▶ PROBLEM REQUIREMENTS
Return only the lines from the start of the records through the line that contains "--red: #c51d22;", inclusive; leave out all pictures.
= = = =
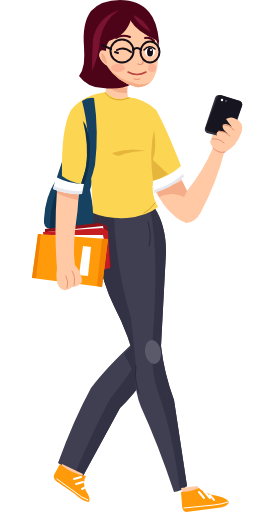
<!DOCTYPE html>
<html lang="en">
<head>
<meta charset="utf-8">
<title>Student walking with phone</title>
<style>
:root {
  --paper: #ffffff;
  --skin: #ffc9a6;
  --skin-shade: #f5ac88;
  --blush: #f89a80;
  --hair: #4d0419;
  --hair-light: #7a1232;
  --ink: #160d16;
  --shirt: #fcd653;
  --shirt-shade: #e5b53c;
  --bag: #164160;
  --bag-shade: #0e2f4a;
  --trousers: #403f52;
  --trousers-shade: #333244;
  --patch: #5b5a6b;
  --orange: #ff9b0b;
  --orange-shade: #f28100;
  --red: #c51d22;
  --red-shade: #8f1219;
  --phone: #17151f;
  --phone-edge: #33313f;
}
html, body { margin: 0; background: var(--paper); }
body { width: 274px; height: 512px; overflow: hidden; }
svg { display: block; }
.skin { fill: var(--skin); }
.skin-shade { fill: var(--skin-shade); }
.hair { fill: var(--hair); }
.hair-light { fill: var(--hair-light); }
.blush { fill: var(--blush); opacity: .5; }
.ink { fill: var(--ink); }
.white { fill: var(--paper); }
.cuff-fold { fill: #e6e8ee; }
.shirt { fill: var(--shirt); }
.shirt-shade { fill: var(--shirt-shade); }
.bag { fill: var(--bag); }
.bag-shade { fill: var(--bag-shade); }
.trousers { fill: var(--trousers); }
.trousers-shade { fill: var(--trousers-shade); }
.patch { fill: var(--patch); }
.orange { fill: var(--orange); }
.orange-shade { fill: var(--orange-shade); }
.red { fill: var(--red); }
.red-shade { fill: var(--red-shade); }
.phone { fill: var(--phone); }
.phone-edge { fill: var(--phone-edge); }
.line { fill: none; stroke-linecap: round; stroke-linejoin: round; }
.line-ink { stroke: var(--ink); }
.line-hair { stroke: var(--hair); }
.line-skin { stroke: #e89272; }
.line-shirt { stroke: #d9a52e; }
.line-white { stroke: var(--paper); }
.line-cloth { stroke: #2a2938; }
</style>
</head>
<body>
<svg width="274" height="512" viewBox="0 0 274 512" role="img" aria-label="Young woman with glasses, books and a backpack, walking and winking at her phone">

  <g id="backpack">
    <path class="bag" d="M82 101Q88 97 94 100L97 130Q96 170 90 190L96 224Q80 232 50 229Q43 228 44 219Q45 197 56 180Z"/>
    <path class="bag-shade" d="M56 192Q66 194 78 192L76 229Q60 230 50 229Q50 208 56 192Z"/>
  </g>

  <g id="back-leg">
    <path class="trousers" d="M128 310L146 375Q134 394 120 408L83 476Q70 471 58 463Q74 419 91 388Q106 368 134 342Z"/>
    <path class="trousers-shade" d="M124 354L137 341L146 377Q133 396 120 408L83 476L75 473Q96 425 110 399Q125 380 132 369Z"/>
  </g>

  <g id="back-shoe">
    <path class="skin" d="M62 464L83 474L80 481L60 472Z"/>
    <path class="orange" d="M60 464Q72 474 86 476Q82 482 86 491Q91 498 89 502Q82 501 75 494L56 481Q52 477 55 473Z"/>
    <path class="line line-white" stroke-width="2" d="M74 479L81 477M76 484L83 482M82 489L86 487"/>
    <path class="line line-white" stroke-width="1" d="M57 479L75 492Q82 498 88 500"/>
  </g>

  <g id="front-leg">
    <path class="trousers" d="M93 210L154 207Q166 225 166 252L161 346Q164 373 174 400L187 486Q182 491 174 492Q158 444 141 407Q133 387 136 366Q130 337 114 306Q96 270 93 210Z"/>
    <path class="trousers-shade" d="M150 209L154 207Q166 225 166 252L161 346Q164 373 174 400L187 486L180 490Q172 430 158 392Q150 370 153 335Q159 250 150 209Z"/>
    <path class="trousers-shade" d="M93 212L114 216Q116 268 131 318L136 366Q130 337 114 306Q96 270 93 212Z"/>
    <ellipse class="patch" cx="153" cy="352" rx="8" ry="12" transform="rotate(-10 153 352)"/>
    <path class="line line-cloth" stroke-width="1" d="M136 366Q134 381 139 393M148 222Q152 236 149 246"/>
  </g>

  <g id="front-shoe">
    <path class="skin" d="M181 488L198 486L199 493L183 495Z"/>
    <path class="orange" d="M181 492Q190 492 199 488Q204 493 213 495Q226 497 229 502Q228 507 217 508L186 512Q182 511 182 505Z"/>
    <path class="line line-white" stroke-width="2" d="M199 492L204 498M204 491L210 498M210 495L214 500"/>
    <path class="line line-white" stroke-width="1" d="M184 508L214 505Q223 504 228 502"/>
  </g>

  <g id="phone-arm">
    <path class="skin" d="M153 188L181 178L187 191Q203 171 213 148Q209 140 214 132L223 120Q232 114 239 121Q244 126 241 133Q237 146 224 153Q217 181 201 212Q195 223 186 223Q175 219 164 205Z"/>
    <path class="skin-shade" d="M157 191L182 181L187 191L184 197Q172 191 159 197Z"/>
    <path class="line line-skin" stroke-width="1" d="M213 148Q219 154 225 152"/>
  </g>

  <g id="phone">
    <path class="phone-edge" d="M219 95L240 101Q243 103 242 106L232 136Q230 139 227 138L207 133Q204 131 205 128L215 98Q216 95 219 95Z"/>
    <path class="phone" d="M221 95L240 101Q243 103 242 106L231 134Q229 137 226 136L208 131Q205 129 206 127L217 98Q218 95 221 95Z"/>
    <circle class="white" cx="222" cy="100" r="1.2"/>
    <circle class="patch" cx="226" cy="101" r="1"/>
  </g>

  <g id="phone-fingers">
    <path class="skin" d="M226 119Q232 115 239 121Q244 126 241 133Q236 146 225 151L217 150Q210 146 210 141Q214 137 219 139Q214 133 219 131Q224 131 228 134Q221 128 223 125Q226 122 232 127Q228 122 226 119Z"/>
    <path class="line line-skin" stroke-width="1" d="M223 125Q228 124 234 130M219 131Q225 131 230 136M212 139Q219 138 224 143"/>
  </g>

  <g id="neck">
    <path class="skin" d="M106 66L130 82Q126 89 128 97Q120 108 104 98Q108 87 106 66Z"/>
    <path class="skin-shade" d="M107 76Q116 89 127 88L127 93Q113 94 107 84Z"/>
  </g>

  <g id="shirt">
    <path class="shirt" d="M106 92Q115 102 128 97Q145 99 156 110Q165 125 181 166Q169 177 153 181Q151 195 158 207Q147 216 127 218Q106 219 93 213L91 176L81 184Q70 182 62 176Q61 128 71 110Q83 95 106 92Z"/>
    <path class="shirt-shade" d="M154 130Q157 146 153 160L168 174Q160 179 153 181Q149 152 154 130Z"/>
    <path class="shirt-shade" d="M112 153Q129 147 146 151Q134 151 124 154Q117 158 112 153Z"/>
    <path class="line line-shirt" stroke-width="1" d="M105 93Q114 104 129 98M144 213Q150 210 155 203"/>
  </g>

  <g id="phone-arm-cuff">
    <path class="white" d="M153 181Q169 177 181 167L184 176Q171 187 154 192Z"/>
    <path class="cuff-fold" d="M154 190Q171 185 183 174L184 177Q171 188 154 193Z"/>
  </g>

  <g id="backpack-strap">
    <path class="bag" d="M82 101Q88 97 94 98Q99 132 95 165Q91 183 82 198L81 184Q89 164 88 136Q86 116 82 101Z"/>
    <path class="bag-shade" d="M83 121Q89 145 86 168L81 184L82 190Q91 169 90 144Q88 126 83 121Z"/>
  </g>

  <g id="books">
    <path class="red-shade" d="M45 229L99 223L107 226L111 267L98 272L44 252Z"/>
    <path class="white" d="M47 232L103 226L108 264L98 268Z"/>
    <path class="red" d="M43 232L102 228L108 231L110 268L101 270L46 260Z"/>
    <path class="white" d="M40 235L103 235L104 240L40 239Z"/>
    <path class="orange" d="M38 234L108 239L102 287L32 278Z"/>
    <path class="orange-shade" d="M38 234L41 234L36 278L32 278Z"/>
    <path class="orange-shade" d="M102 239L108 239L102 287L97 286Z"/>
    <path class="white" d="M83 246L91 247L88 276L79 275Z"/>
  </g>

  <g id="book-arm">
    <path class="skin" d="M57 190L79 191Q78 211 75 231Q73 252 75 265Q82 273 82 282Q78 287 72 287Q66 293 60 288Q55 282 57 269Q54 230 57 190Z"/>
    <path class="skin-shade" d="M57 190L79 191L78 200Q66 198 57 193Z"/>
    <path class="line line-skin" stroke-width="1" d="M72 271Q76 277 74 285M66 276Q69 282 67 288"/>
    <path class="white" d="M56 177Q69 184 84 184L82 194Q67 195 53 189Z"/>
    <path class="cuff-fold" d="M54 186Q68 192 82 191L82 194Q67 195 53 189Z"/>
  </g>

  <g id="head">
    <path class="hair" d="M79 76Q86 67 84 47Q82 23 91 11Q101 0 120 0Q139 0 149 12Q157 21 159 41Q159 52 152 56L132 84Q121 90 103 88Q88 88 79 76Z"/>
    <path class="skin" d="M106 38Q121 34 130 20Q138 33 156 39Q160 49 158 58Q158 74 151 82Q145 88 136 87Q117 82 107 66Q98 63 99 54Q100 47 106 49Z"/>
    <path class="skin-shade" d="M101 53Q106 54 107 64Q101 62 101 53Z"/>
    <path class="skin-shade" d="M107 66Q118 80 137 84Q145 85 150 82Q145 88 136 87Q117 82 107 66Z"/>
    <path class="hair" d="M85 41Q95 8 123 8Q139 6 150 18Q157 26 158 41Q142 35 131 19Q127 35 109 41Q106 45 106 51Q99 48 99 56Q101 62 107 66Q108 78 113 87Q96 89 84 77Z"/>
    <path class="hair-light" d="M93 39Q97 18 119 10Q104 20 100 39Q99 56 92 71Q92 55 93 39Z"/>
    <path class="hair-light" d="M133 15Q143 18 151 32Q139 26 133 15Z"/>
    <ellipse class="blush" cx="118" cy="68" rx="7" ry="4"/>
    <ellipse class="blush" cx="152" cy="68" rx="4" ry="4"/>
    <path class="line line-hair" stroke-width="2" d="M116 38Q122 34 130 37M145 38Q150 37 154 41"/>
    <path class="line line-ink" stroke-width="2" d="M117 50Q124 46 131 52M118 53L115 52"/>
    <ellipse class="white" cx="150" cy="52" rx="5" ry="5"/>
    <ellipse class="ink" cx="150" cy="52" rx="3" ry="4.5"/>
    <circle class="white" cx="151" cy="50" r="1"/>
    <path class="line line-ink" stroke-width="1.5" d="M144 50Q149 44 155 49"/>
    <path class="line line-skin" stroke-width="1.2" d="M140 53Q145 61 142 64Q140 65 138 64"/>
    <path class="line" stroke="#b8453f" stroke-width="1.5" d="M128 72Q137 77 146 72"/>
    <path class="line line-skin" stroke-width="1" d="M134 79Q137 80 140 79"/>
  </g>

  <g id="glasses" class="line line-ink" stroke-width="2">
    <circle cx="122" cy="51" r="11.5"/>
    <ellipse cx="150" cy="52" rx="9.5" ry="10.5"/>
    <path d="M133 50Q137 46 141 50M111 49L102 45"/>
  </g>
</svg>
</body>
</html>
= = = =
▶ SOLUTION FOR THIS EXERCISE
<!DOCTYPE html>
<html lang="en">
<head>
<meta charset="utf-8">
<title>Student walking with phone</title>
<style>
:root {
  --paper: #ffffff;
  --skin: #ffc9a6;
  --skin-shade: #f5ac88;
  --blush: #f89a80;
  --hair: #4d0419;
  --hair-light: #7a1232;
  --ink: #160d16;
  --shirt: #fcd653;
  --shirt-shade: #e5b53c;
  --bag: #164160;
  --bag-shade: #0e2f4a;
  --trousers: #403f52;
  --trousers-shade: #333244;
  --patch: #5b5a6b;
  --orange: #ff9b0b;
  --orange-shade: #f28100;
  --red: #c51d22;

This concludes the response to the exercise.